◆ The problem: Examine the records and identify each line that includes the string "gradientNoise". Copy those lines.

"""

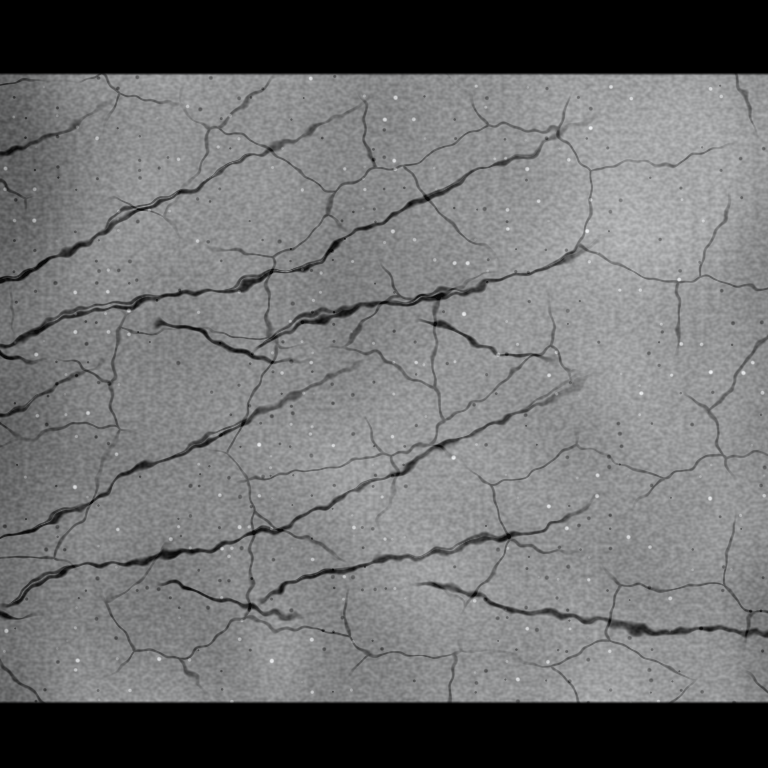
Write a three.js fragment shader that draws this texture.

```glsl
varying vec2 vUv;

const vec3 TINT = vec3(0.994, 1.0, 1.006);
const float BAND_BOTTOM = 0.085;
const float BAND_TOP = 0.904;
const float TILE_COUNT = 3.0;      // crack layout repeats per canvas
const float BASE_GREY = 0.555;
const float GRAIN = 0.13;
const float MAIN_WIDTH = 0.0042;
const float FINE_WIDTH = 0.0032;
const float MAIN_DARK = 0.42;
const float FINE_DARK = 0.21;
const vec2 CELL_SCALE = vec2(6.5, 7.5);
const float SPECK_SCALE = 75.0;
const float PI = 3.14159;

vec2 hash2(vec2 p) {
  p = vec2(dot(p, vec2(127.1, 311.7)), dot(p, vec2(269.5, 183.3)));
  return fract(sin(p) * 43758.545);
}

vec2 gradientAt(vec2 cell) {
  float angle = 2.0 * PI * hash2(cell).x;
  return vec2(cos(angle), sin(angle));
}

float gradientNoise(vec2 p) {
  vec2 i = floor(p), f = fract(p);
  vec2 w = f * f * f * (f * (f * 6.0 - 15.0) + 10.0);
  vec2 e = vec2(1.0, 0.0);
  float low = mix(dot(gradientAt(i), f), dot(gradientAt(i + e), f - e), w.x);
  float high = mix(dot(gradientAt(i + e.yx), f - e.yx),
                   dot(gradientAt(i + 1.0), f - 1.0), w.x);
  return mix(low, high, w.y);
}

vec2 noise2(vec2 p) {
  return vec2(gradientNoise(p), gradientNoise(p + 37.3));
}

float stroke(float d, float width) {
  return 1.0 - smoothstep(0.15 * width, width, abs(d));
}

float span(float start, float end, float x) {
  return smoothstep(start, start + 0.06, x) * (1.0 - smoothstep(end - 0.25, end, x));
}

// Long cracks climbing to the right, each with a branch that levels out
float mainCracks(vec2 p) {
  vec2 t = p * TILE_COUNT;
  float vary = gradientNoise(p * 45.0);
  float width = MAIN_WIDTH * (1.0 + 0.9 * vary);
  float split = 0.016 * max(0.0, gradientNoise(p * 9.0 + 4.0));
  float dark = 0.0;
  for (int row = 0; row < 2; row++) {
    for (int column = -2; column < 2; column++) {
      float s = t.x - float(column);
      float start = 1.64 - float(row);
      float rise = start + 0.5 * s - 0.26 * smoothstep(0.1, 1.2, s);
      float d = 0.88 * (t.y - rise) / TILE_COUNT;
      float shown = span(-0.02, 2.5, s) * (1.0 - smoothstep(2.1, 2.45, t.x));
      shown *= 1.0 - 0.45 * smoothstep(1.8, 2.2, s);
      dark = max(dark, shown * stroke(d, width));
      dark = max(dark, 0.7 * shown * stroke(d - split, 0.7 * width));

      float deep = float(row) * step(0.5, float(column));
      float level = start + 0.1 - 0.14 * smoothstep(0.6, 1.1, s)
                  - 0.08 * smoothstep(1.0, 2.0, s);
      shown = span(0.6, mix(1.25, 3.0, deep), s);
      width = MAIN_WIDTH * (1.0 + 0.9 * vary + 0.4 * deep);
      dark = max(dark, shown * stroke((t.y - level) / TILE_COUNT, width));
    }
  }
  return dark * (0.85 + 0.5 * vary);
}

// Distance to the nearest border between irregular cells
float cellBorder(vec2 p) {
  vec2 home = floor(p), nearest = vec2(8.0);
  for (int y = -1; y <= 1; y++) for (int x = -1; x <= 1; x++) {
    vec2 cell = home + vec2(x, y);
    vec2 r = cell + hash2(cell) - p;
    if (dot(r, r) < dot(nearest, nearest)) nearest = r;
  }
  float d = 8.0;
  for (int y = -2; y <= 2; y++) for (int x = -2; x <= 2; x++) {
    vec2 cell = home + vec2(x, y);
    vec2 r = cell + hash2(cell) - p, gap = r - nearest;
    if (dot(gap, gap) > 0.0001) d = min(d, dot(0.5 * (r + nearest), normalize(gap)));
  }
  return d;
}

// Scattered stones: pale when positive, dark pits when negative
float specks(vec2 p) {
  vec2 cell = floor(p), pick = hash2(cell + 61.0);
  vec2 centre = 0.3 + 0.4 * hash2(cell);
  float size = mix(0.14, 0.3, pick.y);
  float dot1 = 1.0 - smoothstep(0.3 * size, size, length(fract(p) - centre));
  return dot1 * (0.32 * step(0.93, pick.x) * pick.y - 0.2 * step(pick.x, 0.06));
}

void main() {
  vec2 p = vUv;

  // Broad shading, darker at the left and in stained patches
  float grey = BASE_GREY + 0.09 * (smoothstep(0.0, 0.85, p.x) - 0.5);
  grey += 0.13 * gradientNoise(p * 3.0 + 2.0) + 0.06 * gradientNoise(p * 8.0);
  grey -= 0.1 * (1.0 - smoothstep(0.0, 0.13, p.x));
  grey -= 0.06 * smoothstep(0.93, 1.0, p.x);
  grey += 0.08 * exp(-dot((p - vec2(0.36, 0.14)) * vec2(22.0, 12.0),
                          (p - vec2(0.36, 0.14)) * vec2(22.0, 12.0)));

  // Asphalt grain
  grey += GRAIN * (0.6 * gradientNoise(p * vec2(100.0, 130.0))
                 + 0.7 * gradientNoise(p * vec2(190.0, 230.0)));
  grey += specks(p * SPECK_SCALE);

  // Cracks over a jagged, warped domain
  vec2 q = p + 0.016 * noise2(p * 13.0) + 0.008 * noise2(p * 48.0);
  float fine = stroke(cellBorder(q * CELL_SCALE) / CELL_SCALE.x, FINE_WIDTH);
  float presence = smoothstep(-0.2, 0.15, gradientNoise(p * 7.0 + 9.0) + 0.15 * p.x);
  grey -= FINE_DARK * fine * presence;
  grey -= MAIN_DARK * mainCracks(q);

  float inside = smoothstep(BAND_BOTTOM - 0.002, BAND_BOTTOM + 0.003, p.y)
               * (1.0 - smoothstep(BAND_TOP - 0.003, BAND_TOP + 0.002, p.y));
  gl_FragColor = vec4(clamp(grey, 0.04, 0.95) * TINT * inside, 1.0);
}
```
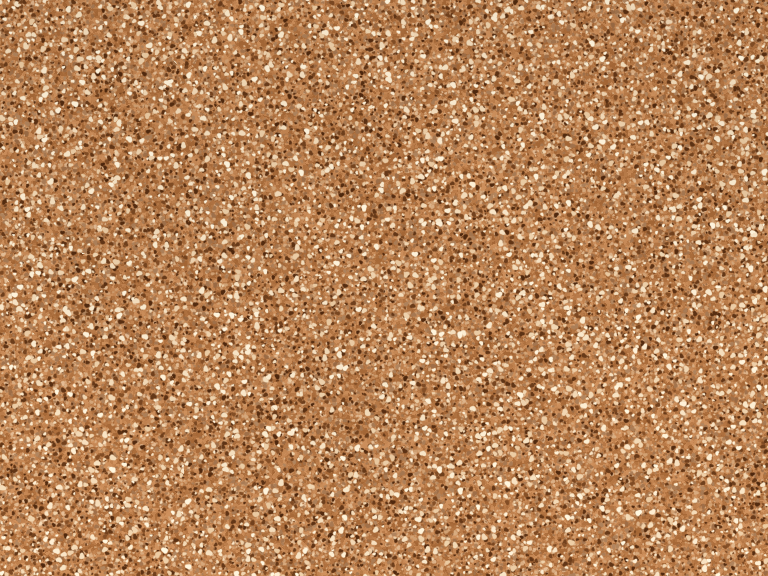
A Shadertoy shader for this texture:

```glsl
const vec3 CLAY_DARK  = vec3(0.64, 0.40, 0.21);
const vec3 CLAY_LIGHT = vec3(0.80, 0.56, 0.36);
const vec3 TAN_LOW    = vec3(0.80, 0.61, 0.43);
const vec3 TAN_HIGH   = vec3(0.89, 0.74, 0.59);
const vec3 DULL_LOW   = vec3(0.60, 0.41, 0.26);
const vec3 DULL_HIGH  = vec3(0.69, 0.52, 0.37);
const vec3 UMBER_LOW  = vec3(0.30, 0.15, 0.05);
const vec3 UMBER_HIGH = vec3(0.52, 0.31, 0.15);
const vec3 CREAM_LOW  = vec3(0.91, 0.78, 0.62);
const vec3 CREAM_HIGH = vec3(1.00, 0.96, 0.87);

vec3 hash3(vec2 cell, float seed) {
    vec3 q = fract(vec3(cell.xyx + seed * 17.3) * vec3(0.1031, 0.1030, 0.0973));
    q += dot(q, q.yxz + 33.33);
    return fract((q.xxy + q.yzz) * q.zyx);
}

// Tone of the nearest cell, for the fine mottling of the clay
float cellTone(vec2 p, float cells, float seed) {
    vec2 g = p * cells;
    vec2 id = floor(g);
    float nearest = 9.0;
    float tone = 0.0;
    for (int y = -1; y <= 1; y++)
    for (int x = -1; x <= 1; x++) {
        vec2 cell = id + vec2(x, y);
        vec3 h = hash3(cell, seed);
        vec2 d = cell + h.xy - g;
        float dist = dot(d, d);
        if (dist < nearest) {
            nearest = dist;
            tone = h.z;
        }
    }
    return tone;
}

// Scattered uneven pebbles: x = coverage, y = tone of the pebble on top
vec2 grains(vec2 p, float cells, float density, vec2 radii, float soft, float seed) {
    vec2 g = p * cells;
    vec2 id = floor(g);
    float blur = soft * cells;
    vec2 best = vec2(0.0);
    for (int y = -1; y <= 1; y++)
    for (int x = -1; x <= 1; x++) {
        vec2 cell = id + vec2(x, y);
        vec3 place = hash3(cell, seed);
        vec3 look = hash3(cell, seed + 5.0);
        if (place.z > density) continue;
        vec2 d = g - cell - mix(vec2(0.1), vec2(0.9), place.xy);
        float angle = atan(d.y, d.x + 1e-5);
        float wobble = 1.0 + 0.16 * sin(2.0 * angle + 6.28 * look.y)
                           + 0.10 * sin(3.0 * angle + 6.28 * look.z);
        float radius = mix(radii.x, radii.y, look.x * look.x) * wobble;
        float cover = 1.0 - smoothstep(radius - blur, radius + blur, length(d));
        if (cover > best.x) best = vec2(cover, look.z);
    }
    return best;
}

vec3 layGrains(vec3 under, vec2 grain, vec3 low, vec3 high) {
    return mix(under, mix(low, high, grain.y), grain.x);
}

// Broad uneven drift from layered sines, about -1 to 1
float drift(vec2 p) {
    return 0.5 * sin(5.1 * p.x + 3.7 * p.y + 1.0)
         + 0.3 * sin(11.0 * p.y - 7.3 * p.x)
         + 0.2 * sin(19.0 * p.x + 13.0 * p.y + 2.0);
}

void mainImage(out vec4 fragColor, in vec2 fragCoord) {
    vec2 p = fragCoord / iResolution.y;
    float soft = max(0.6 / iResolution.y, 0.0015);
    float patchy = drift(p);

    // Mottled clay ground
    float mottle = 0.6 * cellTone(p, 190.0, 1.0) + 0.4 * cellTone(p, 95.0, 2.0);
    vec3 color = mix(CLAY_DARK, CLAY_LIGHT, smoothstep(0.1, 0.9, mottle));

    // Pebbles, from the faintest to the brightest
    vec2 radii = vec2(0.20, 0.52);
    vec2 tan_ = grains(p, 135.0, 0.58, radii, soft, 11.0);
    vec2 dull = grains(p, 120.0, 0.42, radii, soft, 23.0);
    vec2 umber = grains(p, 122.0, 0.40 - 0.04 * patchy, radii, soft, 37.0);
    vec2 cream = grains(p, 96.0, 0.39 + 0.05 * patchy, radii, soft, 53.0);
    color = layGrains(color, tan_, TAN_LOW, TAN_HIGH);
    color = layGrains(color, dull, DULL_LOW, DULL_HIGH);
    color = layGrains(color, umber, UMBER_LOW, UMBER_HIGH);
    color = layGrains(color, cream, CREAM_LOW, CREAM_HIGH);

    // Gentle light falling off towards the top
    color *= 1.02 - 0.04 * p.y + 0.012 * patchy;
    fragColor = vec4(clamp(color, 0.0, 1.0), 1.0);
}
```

"""

◆ Written response:
float gradientNoise(vec2 p) {
  return vec2(gradientNoise(p), gradientNoise(p + 37.3));
  float vary = gradientNoise(p * 45.0);
  float split = 0.016 * max(0.0, gradientNoise(p * 9.0 + 4.0));
  grey += 0.13 * gradientNoise(p * 3.0 + 2.0) + 0.06 * gradientNoise(p * 8.0);
  grey += GRAIN * (0.6 * gradientNoise(p * vec2(100.0, 130.0))
                 + 0.7 * gradientNoise(p * vec2(190.0, 230.0)));
  float presence = smoothstep(-0.2, 0.15, gradientNoise(p * 7.0 + 9.0) + 0.15 * p.x);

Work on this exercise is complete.